The National Transportation Safety Board (NTSB) has issued four recommendations addressing safety issues related to ongoing railroad accident investigations near Madison, Ill., and Niles, Mich., involving the use of jumper wires during railroad signal maintenance operations.
As a result, NTSB recommends the U.S. Department of Transportation’s Federal Railroad Administration and Federal Transit Administration provide railroad employees with the best practices regarding the use of jumper wires when performing signal maintenance operations on active rails.
On Feb. 28, 2012, a southbound Amtrak train collided with an automobile at a highway-rail crossing near Madison, Ill. As a result of the accident, the automobile driver was fatally injured. At the time of the accident, two Union Pacific employees were working on the grade crossing warning system. Preliminary information resulting from the NTSB’s investigation indicates that the highway-rail grade crossing warning system had been temporarily removed from service for testing, inspection and maintenance. The warning system did not activate as the train approached the crossing.
On Oct. 21, 2012, an eastbound Amtrak train was routed onto a yard track while traveling 61 mph on a mainline track in Niles, Mich. The train derailed about 254 feet beyond the power-operated switch and traveled about 1,086 feet before stopping on the yard track. The four cars and two locomotives derailed upright and in line with the track. On board the train were 165 passengers and four crewmembers. During the ongoing investigation, the NTSB investigators learned that an Amtrak signal employee was performing troubleshooting activities with jumper wires inside the signal bungalow just prior to the derailment. This action circumvented the signal system’s ability to verify that the power-operated switch was properly aligned and locked in the correct position for the displayed signals.
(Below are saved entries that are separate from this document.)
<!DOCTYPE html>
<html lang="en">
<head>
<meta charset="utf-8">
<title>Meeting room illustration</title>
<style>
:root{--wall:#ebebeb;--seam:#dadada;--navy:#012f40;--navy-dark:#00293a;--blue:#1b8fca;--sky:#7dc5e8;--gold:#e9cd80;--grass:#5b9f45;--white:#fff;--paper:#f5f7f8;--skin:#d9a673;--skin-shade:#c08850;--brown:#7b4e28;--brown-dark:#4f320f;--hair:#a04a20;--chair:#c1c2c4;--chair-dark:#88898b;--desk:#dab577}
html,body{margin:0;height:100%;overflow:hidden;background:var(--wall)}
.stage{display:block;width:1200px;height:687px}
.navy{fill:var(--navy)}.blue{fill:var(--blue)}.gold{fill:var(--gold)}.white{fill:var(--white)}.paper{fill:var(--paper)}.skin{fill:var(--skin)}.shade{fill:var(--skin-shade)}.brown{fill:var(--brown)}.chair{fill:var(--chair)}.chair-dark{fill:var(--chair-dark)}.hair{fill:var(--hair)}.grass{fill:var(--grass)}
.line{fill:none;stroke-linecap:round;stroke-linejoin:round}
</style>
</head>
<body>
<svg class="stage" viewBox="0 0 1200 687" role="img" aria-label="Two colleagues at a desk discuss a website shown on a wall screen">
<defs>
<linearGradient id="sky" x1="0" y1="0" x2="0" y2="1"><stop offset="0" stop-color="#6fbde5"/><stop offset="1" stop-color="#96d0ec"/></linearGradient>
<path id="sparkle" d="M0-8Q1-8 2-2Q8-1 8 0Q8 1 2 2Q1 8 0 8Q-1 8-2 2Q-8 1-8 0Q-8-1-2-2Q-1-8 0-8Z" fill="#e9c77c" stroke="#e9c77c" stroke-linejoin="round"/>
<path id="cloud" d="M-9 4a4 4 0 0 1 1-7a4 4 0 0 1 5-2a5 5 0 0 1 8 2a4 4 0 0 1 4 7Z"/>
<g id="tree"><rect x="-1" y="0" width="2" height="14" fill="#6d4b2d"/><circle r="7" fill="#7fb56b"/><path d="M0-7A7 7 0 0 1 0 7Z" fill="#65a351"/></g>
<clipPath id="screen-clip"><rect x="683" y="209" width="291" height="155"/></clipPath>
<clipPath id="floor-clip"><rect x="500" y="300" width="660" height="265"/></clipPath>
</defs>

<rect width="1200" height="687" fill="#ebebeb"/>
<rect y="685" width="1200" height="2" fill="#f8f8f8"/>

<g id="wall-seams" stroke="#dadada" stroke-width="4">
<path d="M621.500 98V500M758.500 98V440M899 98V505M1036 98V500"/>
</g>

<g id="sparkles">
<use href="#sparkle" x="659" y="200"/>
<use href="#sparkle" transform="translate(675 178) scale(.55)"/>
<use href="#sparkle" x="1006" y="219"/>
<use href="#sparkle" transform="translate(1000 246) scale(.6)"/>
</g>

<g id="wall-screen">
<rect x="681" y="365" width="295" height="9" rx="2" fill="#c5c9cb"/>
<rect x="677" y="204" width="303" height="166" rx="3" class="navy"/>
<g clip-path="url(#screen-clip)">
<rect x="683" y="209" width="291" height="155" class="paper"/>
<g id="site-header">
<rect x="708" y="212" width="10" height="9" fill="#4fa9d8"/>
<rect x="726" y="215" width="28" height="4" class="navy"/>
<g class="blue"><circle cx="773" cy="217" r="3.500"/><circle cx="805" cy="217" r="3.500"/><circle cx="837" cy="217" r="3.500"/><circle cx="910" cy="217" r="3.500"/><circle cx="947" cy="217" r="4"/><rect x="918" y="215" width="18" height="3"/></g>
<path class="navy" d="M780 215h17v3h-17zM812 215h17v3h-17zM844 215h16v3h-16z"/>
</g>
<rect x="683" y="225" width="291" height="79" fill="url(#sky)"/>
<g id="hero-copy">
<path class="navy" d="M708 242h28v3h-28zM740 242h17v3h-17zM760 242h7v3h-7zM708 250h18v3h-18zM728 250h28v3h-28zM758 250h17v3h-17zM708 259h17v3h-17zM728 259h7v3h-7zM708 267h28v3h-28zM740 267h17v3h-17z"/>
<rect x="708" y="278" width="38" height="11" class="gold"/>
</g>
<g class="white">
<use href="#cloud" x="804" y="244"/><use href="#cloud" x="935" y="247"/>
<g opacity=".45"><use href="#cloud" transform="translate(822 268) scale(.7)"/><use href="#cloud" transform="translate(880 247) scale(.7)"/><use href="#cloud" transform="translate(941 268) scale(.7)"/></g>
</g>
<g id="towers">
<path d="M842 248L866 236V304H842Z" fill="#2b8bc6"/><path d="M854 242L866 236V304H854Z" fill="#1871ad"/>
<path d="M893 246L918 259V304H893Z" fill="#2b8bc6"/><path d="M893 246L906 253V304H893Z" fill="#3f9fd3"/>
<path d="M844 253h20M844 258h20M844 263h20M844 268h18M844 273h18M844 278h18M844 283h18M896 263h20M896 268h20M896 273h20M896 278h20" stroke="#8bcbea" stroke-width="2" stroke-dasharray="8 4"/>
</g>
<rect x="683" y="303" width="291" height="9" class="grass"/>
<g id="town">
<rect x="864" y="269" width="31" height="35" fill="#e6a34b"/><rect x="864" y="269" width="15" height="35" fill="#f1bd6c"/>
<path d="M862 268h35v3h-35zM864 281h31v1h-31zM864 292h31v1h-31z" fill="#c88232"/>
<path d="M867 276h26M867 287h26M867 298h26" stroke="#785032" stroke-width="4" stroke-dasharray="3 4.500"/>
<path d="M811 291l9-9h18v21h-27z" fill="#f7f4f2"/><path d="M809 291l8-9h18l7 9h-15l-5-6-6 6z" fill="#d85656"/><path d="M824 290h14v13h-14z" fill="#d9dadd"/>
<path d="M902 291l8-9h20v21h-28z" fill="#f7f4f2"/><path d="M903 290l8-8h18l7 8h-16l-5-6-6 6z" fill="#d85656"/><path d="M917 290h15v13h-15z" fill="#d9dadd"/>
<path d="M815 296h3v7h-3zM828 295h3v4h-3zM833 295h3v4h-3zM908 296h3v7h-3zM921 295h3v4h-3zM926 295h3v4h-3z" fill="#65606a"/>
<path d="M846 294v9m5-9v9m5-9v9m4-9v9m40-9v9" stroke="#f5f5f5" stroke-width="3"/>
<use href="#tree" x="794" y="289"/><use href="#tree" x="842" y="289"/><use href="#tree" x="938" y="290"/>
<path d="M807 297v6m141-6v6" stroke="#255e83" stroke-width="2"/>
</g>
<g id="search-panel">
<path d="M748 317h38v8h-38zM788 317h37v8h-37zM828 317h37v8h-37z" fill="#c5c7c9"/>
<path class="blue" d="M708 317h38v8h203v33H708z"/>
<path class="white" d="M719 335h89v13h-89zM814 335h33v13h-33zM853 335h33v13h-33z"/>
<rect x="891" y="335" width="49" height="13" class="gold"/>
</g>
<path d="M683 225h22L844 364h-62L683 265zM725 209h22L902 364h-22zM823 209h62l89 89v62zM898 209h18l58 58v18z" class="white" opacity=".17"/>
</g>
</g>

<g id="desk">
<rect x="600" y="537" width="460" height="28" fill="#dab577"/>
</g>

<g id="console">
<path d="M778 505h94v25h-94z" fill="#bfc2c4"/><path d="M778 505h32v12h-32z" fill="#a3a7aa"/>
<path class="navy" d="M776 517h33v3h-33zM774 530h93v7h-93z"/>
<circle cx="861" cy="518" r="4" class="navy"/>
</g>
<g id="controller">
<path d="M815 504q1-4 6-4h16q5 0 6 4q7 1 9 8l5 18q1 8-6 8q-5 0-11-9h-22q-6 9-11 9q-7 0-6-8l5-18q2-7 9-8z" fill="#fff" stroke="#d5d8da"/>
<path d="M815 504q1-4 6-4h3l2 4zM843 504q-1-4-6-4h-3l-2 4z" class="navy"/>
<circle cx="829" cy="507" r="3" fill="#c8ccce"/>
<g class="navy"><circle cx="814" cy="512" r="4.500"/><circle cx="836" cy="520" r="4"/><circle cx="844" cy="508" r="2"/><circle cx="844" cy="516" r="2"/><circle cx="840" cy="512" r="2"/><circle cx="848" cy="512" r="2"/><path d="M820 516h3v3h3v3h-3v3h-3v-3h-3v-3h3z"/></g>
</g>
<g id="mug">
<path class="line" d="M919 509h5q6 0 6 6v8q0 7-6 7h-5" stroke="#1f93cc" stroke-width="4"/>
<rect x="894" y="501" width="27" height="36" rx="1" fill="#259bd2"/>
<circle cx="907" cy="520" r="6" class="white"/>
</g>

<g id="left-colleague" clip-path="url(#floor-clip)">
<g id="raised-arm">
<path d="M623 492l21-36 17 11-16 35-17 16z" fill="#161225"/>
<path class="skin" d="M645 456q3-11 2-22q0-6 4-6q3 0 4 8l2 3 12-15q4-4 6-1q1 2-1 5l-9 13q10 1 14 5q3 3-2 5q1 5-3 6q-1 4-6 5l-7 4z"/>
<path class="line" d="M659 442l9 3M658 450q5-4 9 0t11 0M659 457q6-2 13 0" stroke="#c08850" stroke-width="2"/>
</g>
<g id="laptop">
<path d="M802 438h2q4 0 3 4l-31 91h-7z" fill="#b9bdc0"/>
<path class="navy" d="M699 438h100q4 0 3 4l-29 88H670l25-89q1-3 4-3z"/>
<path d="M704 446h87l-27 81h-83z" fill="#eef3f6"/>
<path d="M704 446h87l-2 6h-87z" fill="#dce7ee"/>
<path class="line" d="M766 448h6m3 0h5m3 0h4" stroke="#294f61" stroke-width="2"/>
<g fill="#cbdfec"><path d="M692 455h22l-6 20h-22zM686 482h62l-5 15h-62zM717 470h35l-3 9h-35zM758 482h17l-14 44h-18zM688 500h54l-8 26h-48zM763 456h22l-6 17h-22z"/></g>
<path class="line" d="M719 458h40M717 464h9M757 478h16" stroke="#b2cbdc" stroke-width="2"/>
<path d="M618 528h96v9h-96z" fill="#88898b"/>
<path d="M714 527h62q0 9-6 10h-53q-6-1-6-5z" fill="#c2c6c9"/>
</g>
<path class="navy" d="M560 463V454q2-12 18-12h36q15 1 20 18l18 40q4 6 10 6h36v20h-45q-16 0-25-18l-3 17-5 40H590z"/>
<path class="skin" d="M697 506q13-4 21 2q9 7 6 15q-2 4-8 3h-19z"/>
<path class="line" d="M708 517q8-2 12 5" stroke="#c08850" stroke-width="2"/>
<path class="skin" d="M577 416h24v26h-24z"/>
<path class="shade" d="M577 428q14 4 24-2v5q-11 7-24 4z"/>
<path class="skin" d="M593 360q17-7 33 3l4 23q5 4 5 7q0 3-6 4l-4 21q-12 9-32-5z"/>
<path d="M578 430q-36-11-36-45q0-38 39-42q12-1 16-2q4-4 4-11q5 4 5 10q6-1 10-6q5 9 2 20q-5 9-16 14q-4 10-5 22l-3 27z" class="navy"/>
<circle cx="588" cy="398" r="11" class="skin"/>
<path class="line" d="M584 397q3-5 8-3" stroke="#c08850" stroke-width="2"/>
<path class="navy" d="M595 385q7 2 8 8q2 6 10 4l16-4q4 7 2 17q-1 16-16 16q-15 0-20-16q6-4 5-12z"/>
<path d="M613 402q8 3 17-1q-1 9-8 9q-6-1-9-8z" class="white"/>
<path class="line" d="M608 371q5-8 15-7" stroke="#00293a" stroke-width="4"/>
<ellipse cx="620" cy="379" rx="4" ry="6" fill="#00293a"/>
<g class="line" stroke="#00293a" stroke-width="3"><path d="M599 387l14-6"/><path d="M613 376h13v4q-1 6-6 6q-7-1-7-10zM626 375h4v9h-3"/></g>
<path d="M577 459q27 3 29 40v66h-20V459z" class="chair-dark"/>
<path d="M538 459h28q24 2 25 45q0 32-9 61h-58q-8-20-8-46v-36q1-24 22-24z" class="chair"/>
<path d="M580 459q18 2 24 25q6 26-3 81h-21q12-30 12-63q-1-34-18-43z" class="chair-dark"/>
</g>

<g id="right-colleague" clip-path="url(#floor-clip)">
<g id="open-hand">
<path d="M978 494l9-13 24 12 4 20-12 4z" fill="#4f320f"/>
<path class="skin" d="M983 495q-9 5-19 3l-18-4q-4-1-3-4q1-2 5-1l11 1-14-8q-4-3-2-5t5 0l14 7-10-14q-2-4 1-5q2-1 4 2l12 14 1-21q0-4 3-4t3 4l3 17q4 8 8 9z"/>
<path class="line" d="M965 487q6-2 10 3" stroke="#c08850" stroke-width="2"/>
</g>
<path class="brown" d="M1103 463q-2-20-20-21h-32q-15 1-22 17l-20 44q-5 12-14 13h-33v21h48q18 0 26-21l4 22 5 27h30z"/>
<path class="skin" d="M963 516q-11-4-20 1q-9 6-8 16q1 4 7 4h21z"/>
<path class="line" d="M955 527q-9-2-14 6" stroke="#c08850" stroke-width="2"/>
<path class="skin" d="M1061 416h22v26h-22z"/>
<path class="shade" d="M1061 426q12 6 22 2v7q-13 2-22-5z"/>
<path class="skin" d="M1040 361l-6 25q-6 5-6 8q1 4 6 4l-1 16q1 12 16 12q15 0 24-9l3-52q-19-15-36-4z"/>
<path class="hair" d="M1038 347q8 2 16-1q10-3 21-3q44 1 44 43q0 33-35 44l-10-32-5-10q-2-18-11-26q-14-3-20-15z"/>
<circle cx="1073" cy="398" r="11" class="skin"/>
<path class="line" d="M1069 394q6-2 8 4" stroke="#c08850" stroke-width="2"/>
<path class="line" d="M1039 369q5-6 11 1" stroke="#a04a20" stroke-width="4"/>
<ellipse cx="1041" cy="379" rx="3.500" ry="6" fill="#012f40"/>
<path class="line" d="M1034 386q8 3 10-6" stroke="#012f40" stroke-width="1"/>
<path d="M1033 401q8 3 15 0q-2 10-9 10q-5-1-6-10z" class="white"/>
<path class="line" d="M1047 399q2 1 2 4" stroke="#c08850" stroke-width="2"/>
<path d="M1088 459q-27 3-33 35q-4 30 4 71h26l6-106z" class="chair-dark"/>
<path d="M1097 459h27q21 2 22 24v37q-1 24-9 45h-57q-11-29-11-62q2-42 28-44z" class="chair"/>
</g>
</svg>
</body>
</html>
“Required safety precautions were not taken by railroad employees during maintenance and repair activities that resulted in one fatality and put hundreds of passengers at risk,” said NTSB Chairman Deborah A.P. Hersman. “In railroading, what may seem like a small oversight can have deadly consequences, that is why we issue our recommendations, to shine a light on problems that need attention.”